New forest tech centre at Grafton
Plantation investors, research organisations and timber companies are being encouraged to get involved in the new Forest Technology Centre in Grafton.
The centre will focus on tree improvement, propagation, plantation management and new technologies – all designed to deliver high value timber products.
Nearly 500 hectares of the 800-hectare site have been earmarked as trial plots and plantations so that scientists can pursue research on a range of species.
To make sure work carried out at the centre is relevant, NSW Department of Primary Industries wants industry to get involved by working with Forestry Corporation and investing in a range of projects that will help the industry grow, both on the North Coast and other parts of regional NSW.
A clonal seed orchard is being established to produce high quality seed far quicker than previous natural seed selection processes.
Forestry Corporation will expand its current nursery facilities to accommodate tree improvement programs and has committed $1.7 million to develop forestry research at the site over the next few years.

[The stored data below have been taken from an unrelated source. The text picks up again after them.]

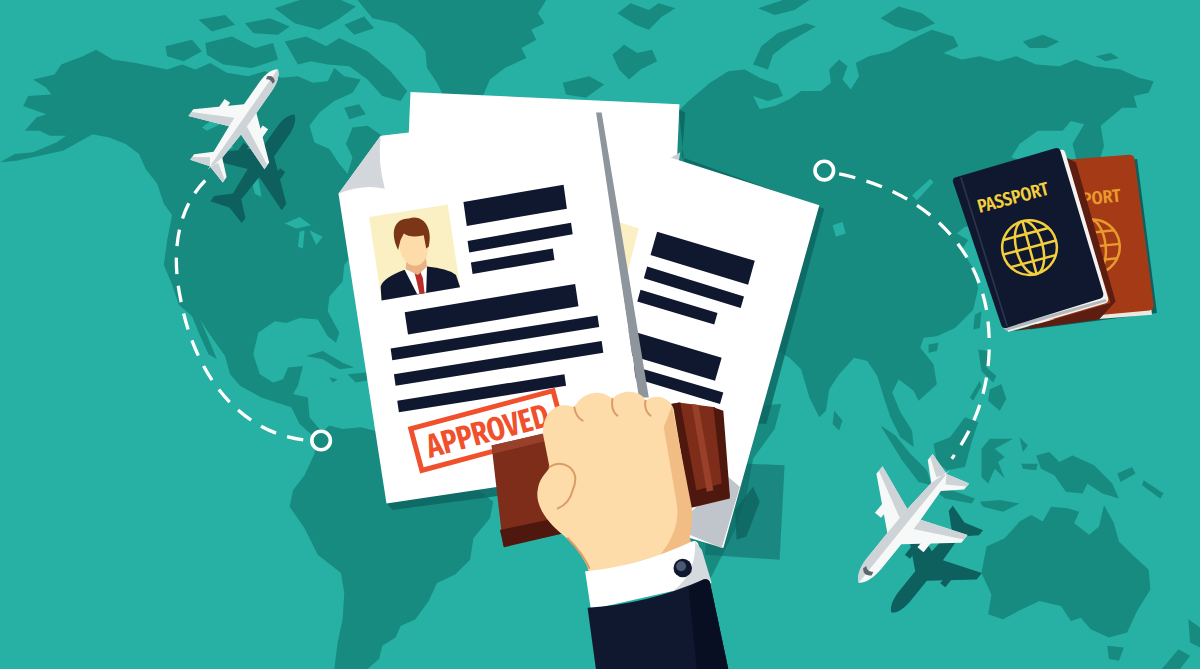
<!DOCTYPE html>
<html lang="en">
<head>
<meta charset="utf-8">
<title>Visa application approved</title>
<link rel="stylesheet" href="https://fonts.googleapis.com/css2?family=Fira+Sans+Condensed:wght@500;600;700&amp;display=swap">
<style>
:root{--sea:#27b0a4;--land:#178b80;--shade:#0d605d;--navy:#10182f;--navy-deep:#090f22;--paper:#fff;--paper-fold:#d3d6da;--paper-edge:#8f959c;--cream:#fbf0c3;--stamp-red:#f0502c;--wood:#7d2d1a;--wood-dark:#4f180e;--wood-light:#98402a;--skin:#fddcaa;--skin-shade:#f2bd85;--skin-line:#dc9c66;--gold:#f3cf3e;--amber:#e99a2d;--cover-red:#a53a17;--hair:#7b3517}
html,body{margin:0;width:1200px;height:669px;overflow:hidden;background:var(--sea)}
.canvas{display:block;width:1200px;height:669px}
.land{fill:var(--land)}
.shade{fill:var(--shade)}
.paper{fill:var(--paper)}
.bars{fill:var(--navy)}
.route{fill:none;stroke:#fff;stroke-width:2;stroke-dasharray:10 7}
.stop{fill:var(--land);stroke:#fff;stroke-width:2.2}
.label{font-family:"Fira Sans Condensed","Open Sans",sans-serif;font-weight:600;text-anchor:middle}
.globe{fill:none;stroke-width:1.5}
.crease{fill:none;stroke:var(--skin-line);stroke-width:1.2;stroke-linecap:round}
</style>
</head>
<body>
<svg class="canvas" viewBox="0 0 725 404" preserveAspectRatio="none" role="img" aria-label="Hand stamping a visa application as approved over a world map with passports and planes">
<defs>
  <g id="plane-outline">
    <path d="M0-38C3-36 4.6-31 4.6-25V-9L28 11V16L4.4 7L3.2 25L12 33V37L0 33.500L-12 37V33L-3.200 25L-4.400 7L-28 16V11L-4.600-9V-25C-4.600-31-3-36 0-38Z"/>
    <path d="M12-5h4v9h-4zM-16-5h4v9h-4z"/>
  </g>
  <g id="plane">
    <use href="#plane-outline" fill="#f7f8f8"/>
    <path fill="#cdd3d6" d="M0-38C3-36 4.600-31 4.600-25V-9L4.400 7L3.200 25L0 36ZM4.400 7L28 16V13L4.600 1ZM-4.400 7L-28 16V13L-4.600 1ZM-12 37V35L-3 29L0 33.500ZM12 37V35L3 29L0 33.500Z"/>
    <path fill="#5b666e" d="M-2.800-31Q0-34 2.800-31L2.400-29Q0-31-2.400-29Z"/>
  </g>
  <g id="globe" class="globe">
    <circle r="16.500"/>
    <ellipse rx="8" ry="16.500"/>
    <path d="M0-16.500V16.500M-16.500 0H16.500M-14-8.500H14M-14 8.500H14"/>
  </g>
</defs>

<rect width="725" height="404" fill="var(--sea)"/>

<g class="land" id="world-map">
  <path id="north-america" d="M0 98L9 93L20 92L34 86L40 82L30 82L24 79L15 79L22 71L28 69L14 64L17 58L31 57L28 53L20 48L33 45L37 39L50 34L58 30L68 36L82 38L101 42L110 39L118 42L127 38L137 44L150 46L160 43L170 47L180 46L189 50L198 49L202 41L208 46L218 48L213 56L202 61L193 68L187 76L190 86L199 90L205 99L210 105L213 95L209 87L213 77L222 76L231 82L240 90L252 100L248 116L232 128L222 142L216 150L208 160L207 170L199 179L198 188L205 201L203 207L198 203L192 193L181 192L173 195L166 194L156 201L153 214L157 226L165 231L171 229L174 222L183 221L180 233L177 238L186 240L187 252L193 259L201 261L198 265L190 264L181 256L176 246L167 243L158 240L145 233L139 226L136 215L126 201L121 193L127 207L131 217L126 214L121 203L116 191L108 184L104 172L99 160L101 145L104 130L99 123L95 111L88 102L84 93L76 87L66 83L56 81L47 86L38 91L24 94L10 97Z"/>
  <path id="arctic-islands" d="M100 28L116 24L122 31L111 37L101 34ZM124 26L140 22L154 29L165 26L168 36L152 41L135 39L125 33ZM120 12L136 9L142 15L128 19ZM148 14L163 11L175 16L168 21L153 20ZM166 5L181 0H206L215 4L204 12L193 18L178 14ZM172 25L185 22L197 28L205 23L222 31L236 43L246 55L242 61L231 58L222 48L211 40L198 39L188 37L180 39ZM208 15L220 10L226 17L214 21ZM208 65L217 63L221 69L211 72Z"/>
  <path id="greenland" d="M216 0H330L325 8L329 14L321 18L324 24L315 29L318 35L305 41L296 48L290 62L282 68L270 62L264 50L258 41L257 31L250 22L239 14L225 11Z"/>
  <path id="iceland" d="M340 50L356 46L365 51L354 59L342 57Z"/>
  <path id="caribbean" d="M185 215L195 212L207 219L214 222L205 223L195 217ZM210 226L221 225L226 229L215 231ZM199 228L204 229L201 231Z"/>
  <path id="south-america" d="M191 264L199 257L207 259L218 258L230 261L242 273L257 278L270 288L287 294L298 303L296 313L286 325L284 338L275 347L264 352L259 363L251 374L242 378L239 385L231 390L229 398L222 404H202L204 388L207 374L208 358L206 346L192 335L184 319L175 306L177 296L184 287L190 274Z"/>
  <path id="eurasia" d="M390 110L397 84L405 72L416 61L429 50L440 43L450 42L459 47L470 51L473 58L464 61L455 58L459 66L468 64L477 60L484 55L496 55L502 50L501 42L507 36L512 40L509 48L514 54L519 46L517 38L525 34L538 31L550 24L563 18L576 22L579 28L570 32L581 36L592 34L603 37L614 34L626 39L640 40L650 36L661 40L677 42L688 47L697 49L694 56L685 58L687 65L678 65L671 71L665 76L667 88L663 101L657 107L651 99L648 87L655 75L647 73L642 79L627 79L616 87L611 95L622 99L624 111L615 124L604 130L598 136L603 146L600 151L594 145L592 136L583 137L578 141L585 145L581 151L588 162L591 174L588 187L577 198L566 203L558 204L556 210L564 220L566 232L555 242L552 236L543 229L539 237L544 249L551 260L552 270L544 264L538 252L534 240L530 227L524 218L516 216L507 226L501 235L499 248L495 252L489 240L484 223L477 216L468 211L455 210L430 202L400 150Z"/>
  <path id="svalbard" d="M373 8L381 2L392 6L398 2L408 5L400 10L392 18L384 15ZM370 33L377 27L385 32L394 30L397 37L387 42L380 48L374 42Z"/>
  <path id="northern-isles" d="M455 39L460 28L470 20L487 14L493 16L477 25L467 33L464 42ZM458 5L473 0H489L480 6L468 9ZM532 11L543 4L557 8L565 14L553 19L541 16ZM618 25L630 21L640 25L632 29L622 29ZM662 34L671 32L676 35L668 37Z"/>
  <path id="japan" d="M624 105L628 117L626 126L622 113ZM622 130L630 129L634 136L626 139ZM625 141L628 152L622 160L610 165L605 162L616 156L620 146Z"/>
  <path id="horn-of-africa" d="M420 215L444 221L456 245L472 244L468 259L455 277L451 299L444 320L430 348L413 360L399 344Z"/>
  <path id="sri-lanka-taiwan" d="M504 248L509 254L507 260L503 256ZM589 190L593 188L592 198L588 199ZM561 208L567 207L566 212L561 213Z"/>
  <path id="philippines" d="M591 211L597 212L596 222L602 227L600 231L593 224ZM598 235L605 232L608 241L604 248L597 242ZM586 240L592 230L593 233L588 242Z"/>
  <path id="indonesia" d="M532 257L541 263L550 274L560 284L563 293L555 291L545 278ZM564 268L574 264L583 252L591 255L587 267L583 282L572 284L566 279ZM563 295L575 296L589 301L587 304L571 301ZM593 271L598 265L612 265L601 271L607 276L603 279L607 289L601 283L597 292L593 288ZM592 303L604 302L616 304L606 309L594 306ZM616 264L621 269L618 273ZM617 280L627 280L626 284L618 283Z"/>
  <path id="new-guinea" d="M626 275L634 273L640 279L648 275L661 281L672 292L676 301L666 298L657 292L654 298L644 297L637 287L629 283ZM675 286L684 282L686 286L677 291ZM691 290L703 298L701 301L690 293Z"/>
  <path id="australia" d="M596 330L607 325L616 315L623 311L630 315L635 306L645 307L652 309L649 316L658 323L664 318L667 305L673 316L676 327L683 334L694 344L695 356L687 369L681 382L670 385L659 380L653 373L647 375L641 366L628 363L617 368L606 374L597 371L599 359L593 346Z"/>
  <path id="tasmania" d="M669 390L679 391L676 399L670 398Z"/>
  <path id="new-zealand" d="M718 374L725 379V391L719 388ZM712 392L719 396L713 404H702Z"/>
</g>

<g fill="var(--sea)" id="inland-water">
  <path d="M172 135L181 131L188 136L179 138ZM181 140L184 139L183 150L180 149ZM187 139L195 143L191 148ZM122 77L130 71L133 75L125 79ZM129 91L139 87L141 89L131 94ZM152 109L156 108L158 119L154 117Z"/>
  <path d="M551 118L562 108L564 110L554 121ZM503 136L509 134L511 141L505 143Z"/>
</g>

<g id="flight-routes">
  <path class="route" d="M124 109C108 125 103 151 109 180C117 225 144 262 186 266"/>
  <circle class="stop" cx="194" cy="266" r="5.600"/>
  <path class="route" d="M507 105C560 116 589 149 596 187C601 219 595 250 575 277"/>
  <circle class="stop" cx="498" cy="103" r="5.600"/>
</g>

<g id="planes">
  <use href="#plane-outline" class="shade" transform="translate(157 99) rotate(35) scale(.96)"/>
  <use href="#plane" transform="translate(146 73) rotate(35)"/>
  <use href="#plane-outline" class="shade" transform="translate(562 341) rotate(219) scale(.98)"/>
  <use href="#plane" transform="translate(547 317) rotate(219) scale(1.180)"/>
</g>

<g id="passports">
  <g id="red-passport">
    <path class="shade" d="M610 103L687 96L699 189L622 199Z"/>
    <path fill="#ece8df" d="M612 100L685 96L696 190L622 196Z"/>
    <path fill="var(--cover-red)" d="M613 99L682 93.500Q685 93.300 685.400 96L697 184Q697.300 187 694.500 187.500L623 194Z"/>
    <text class="label" transform="translate(655 124) rotate(-6)" font-size="11" fill="var(--amber)" textLength="45" lengthAdjust="spacingAndGlyphs">PASSPORT</text>
    <use href="#globe" transform="translate(660 149) rotate(-6)" stroke="var(--amber)"/>
  </g>
  <g id="navy-passport">
    <path fill="#5d1d10" d="M642 94L671 183L612 200L664 193L674 182L650 98Z"/>
    <path fill="#f4f3ef" d="M580 108L641 90.500Q643 90 643.700 92.500L669.500 180Q670 182.500 668 183.200L609 200.500Z"/>
    <path fill="#b5b9bd" d="M606 198L668 180.500L668.600 182L608 199.800Z"/>
    <path fill="var(--navy)" d="M577.500 107L637.500 89.500Q640 89 640.800 91.500L666.500 177Q667 179.500 665 180.200L608 198Q605.500 198.600 604.800 196L575.800 110Q575.200 107.700 577.500 107Z"/>
    <path fill="none" stroke="#2a3450" d="M580.500 107L608.500 197"/>
    <text class="label" transform="translate(613 123) rotate(-15)" font-size="11.500" fill="var(--gold)" textLength="44" lengthAdjust="spacingAndGlyphs">PASSPORT</text>
    <use href="#globe" transform="translate(622 149.500) rotate(-15)" stroke="var(--gold)"/>
  </g>
</g>

<g id="documents">
  <path class="shade" opacity=".75" d="M410 66L414 68L412 95L498 126L463 256L430 255ZM233 303L237 308L304 299V290Z"/>
  <path class="shade" opacity=".5" d="M430 279L474 281L471 338L426 335Z"/>
  <path fill="var(--shade)" opacity=".7" d="M444 308L455 294L459 303L451 324L445 326Z"/>

  <path id="back-sheet" class="paper" d="M248 55.500L410.500 63L404 210L242 200Z"/>

  <g id="second-sheet">
    <path fill="#c9cdd2" d="M404 96L411 92L410 98Z"/>
    <path class="paper" d="M364 82L495 124L437 331L300 290Z"/>
    <path fill="#bfc5ca" d="M407 319L440 288L447 294L436 331Z"/>
    <path fill="var(--cream)" d="M367 132L386 138L376 176L362 172Z"/>
    <g class="bars">
      <path d="M397 140L456 157.500L452 172L393 154ZM391 161L449.500 179L447.500 186L389 168ZM387 175L433.500 189L431.500 196L385 182ZM372 197L436 216L432 230L372 212ZM372 218L437 237L435 244L372 225Z"/>
    </g>
  </g>

  <g id="application-form">
    <path fill="var(--paper-edge)" d="M359 68L363.500 68L392 240L386 240Z"/>
    <path class="paper" d="M230 82L360 67L389 262L381 282L233.500 304L204.500 117Z"/>
    <path fill="var(--paper-fold)" d="M230 82L204.500 117Q219 111 232.500 114Q228 98 230 82Z"/>
    <g class="bars">
      <path d="M280 122L340.500 111.500L342.500 126L282 136.500ZM282.500 145.500L345 134.500L346 141.500L283.500 152.500ZM284.500 158.500L334 150L335 157L285.500 165.500Z"/>
      <path d="M244.500 188.500L347.500 171.500L349.500 185L246.500 202ZM236 210.500L361 190.500L362 197.500L237 217.500ZM238 226L363.500 206L364.500 213L239 233ZM240 242L341 226L342 233L241 249Z"/>
    </g>
    <g id="applicant-portrait">
      <path fill="var(--cream)" d="M223 131L270.500 123.500L278 173.500L230.500 181.500Z"/>
      <path fill="var(--navy)" d="M230.500 181.500L230 173Q231 168 244 163L258 161Q270 162 275.500 166L278 173.500Z"/>
      <path fill="#fff" d="M244 162L258 160L257.500 176.700L252 177.600Z"/>
      <path fill="#b92e2a" d="M250.500 165L254 164.300L255.500 168L256.500 177L253.500 177.500L251.500 169Z"/>
      <path fill="#e9b384" d="M246 155L257 153L258 161L252.500 166L245 162.500Z"/>
      <ellipse cx="250" cy="149" rx="8.500" ry="11.500" transform="rotate(-8 250 149)" fill="var(--skin)"/>
      <path fill="var(--hair)" d="M240.500 151C235 139 239 132 247 132C255 129 262 137 259 149L257.500 150L256 142Q248 144 244 141L242 145Z"/>
    </g>
    <g id="approved-mark" transform="translate(294.500 260) rotate(-15)">
      <rect x="-44.500" y="-13" width="89" height="26" fill="none" stroke="var(--stamp-red)" stroke-width="3"/>
      <text class="label" y="7" font-size="20" style="font-weight:700" fill="var(--stamp-red)" textLength="76" lengthAdjust="spacingAndGlyphs">APPROVED</text>
    </g>
  </g>
</g>

<g id="stamping-hand">
  <g id="stamp-handle">
    <path fill="var(--wood)" d="M297 269L410 243L432 246L441 300L304 330Z"/>
    <path fill="var(--wood-dark)" d="M302 320L345 311V321L304.500 330.500ZM410 299L439 291L441 301L412 308Z"/>
    <path fill="var(--wood-light)" d="M297 269L334 260.500L335 265L298 274Z"/>
    <path fill="var(--wood-dark)" d="M405 244L411 243L422 303L412 308ZM431 246L437 248L441 300L437 300Z"/>
    <path fill="var(--wood-light)" d="M418 244L422 244.500L431 296L427 297Z"/>
  </g>
  <path fill="var(--skin-shade)" d="M353 331L415 317L419 334L357 354Z"/>
  <path id="fist" fill="var(--skin)" d="M328 262C328 248 337 242 347 246C351 237 363 234 370 241C375 235 387 235 390 242C396 237 405 240 407 247L417 307C419 319 415 327 414 331L357 347C353 337 348 330 340 323C329 314 323 304 325 295C326 288 331 285 332 282Z"/>
  <path fill="var(--skin-shade)" d="M406 245L418 307Q419 323 413 333L398 336Q411 321 409 305L401 258Z"/>
  <path class="crease" d="M347 246Q348 252 352 254M370 241Q369 248 373 251M390 242Q389 248 393 251M332 282Q338 278 344 282Q350 287 346 296M346 296Q344 304 337 307M356 343Q352 334 343 325"/>
  <g id="cuff-and-sleeve">
    <path fill="#fff" d="M353.500 345Q386 342 418 327Q421 326 422 329L428 352L357 368Z"/>
    <path fill="#d5dade" d="M420 327L424 332L430 352L402 360Q421 349 420 327Z"/>
    <path fill="var(--navy)" d="M355 367Q391 365 425 350Q428 349 429 352L440 404H360Z"/>
    <path fill="var(--navy-deep)" d="M416 355L425 350Q428 349 429 352L440 404H421Z"/>
    <circle cx="412.500" cy="343" r="5.600" fill="var(--navy)"/>
    <circle cx="411.500" cy="342" r="3" fill="#4b5873"/>
  </g>
</g>
</svg>
</body>
</html>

This includes constructing new high-tech buildings for the commercial scale production of hardwood species, using automatic fertilisation techniques and establishing purpose built clonal propagation and breeding facilities for the hardwood tree improvement program.
Minister for Natural Resources, Primary Industries and Mineral Resources, Ian Macdonald, hopes the centre will become a world leader in using science and technology to improve growth, quality and pest resistance in hardwood plantations.
"Forestry Corporation recently completed a detailed financial feasibility study that indicates the Forest Technology Centre will be a robust business and deliver solid returns for the industry and the communities that rely on a viable timber sector,” Mr Macdonald said.
“Ultimately, we want to help ensure the State’s forest industries are internationally competitive and have ready access to cutting edge developments.
“Through industry partnerships, we can explore even more research projects and keep the centre and its work thriving.”
This story appears in Agriculture Today.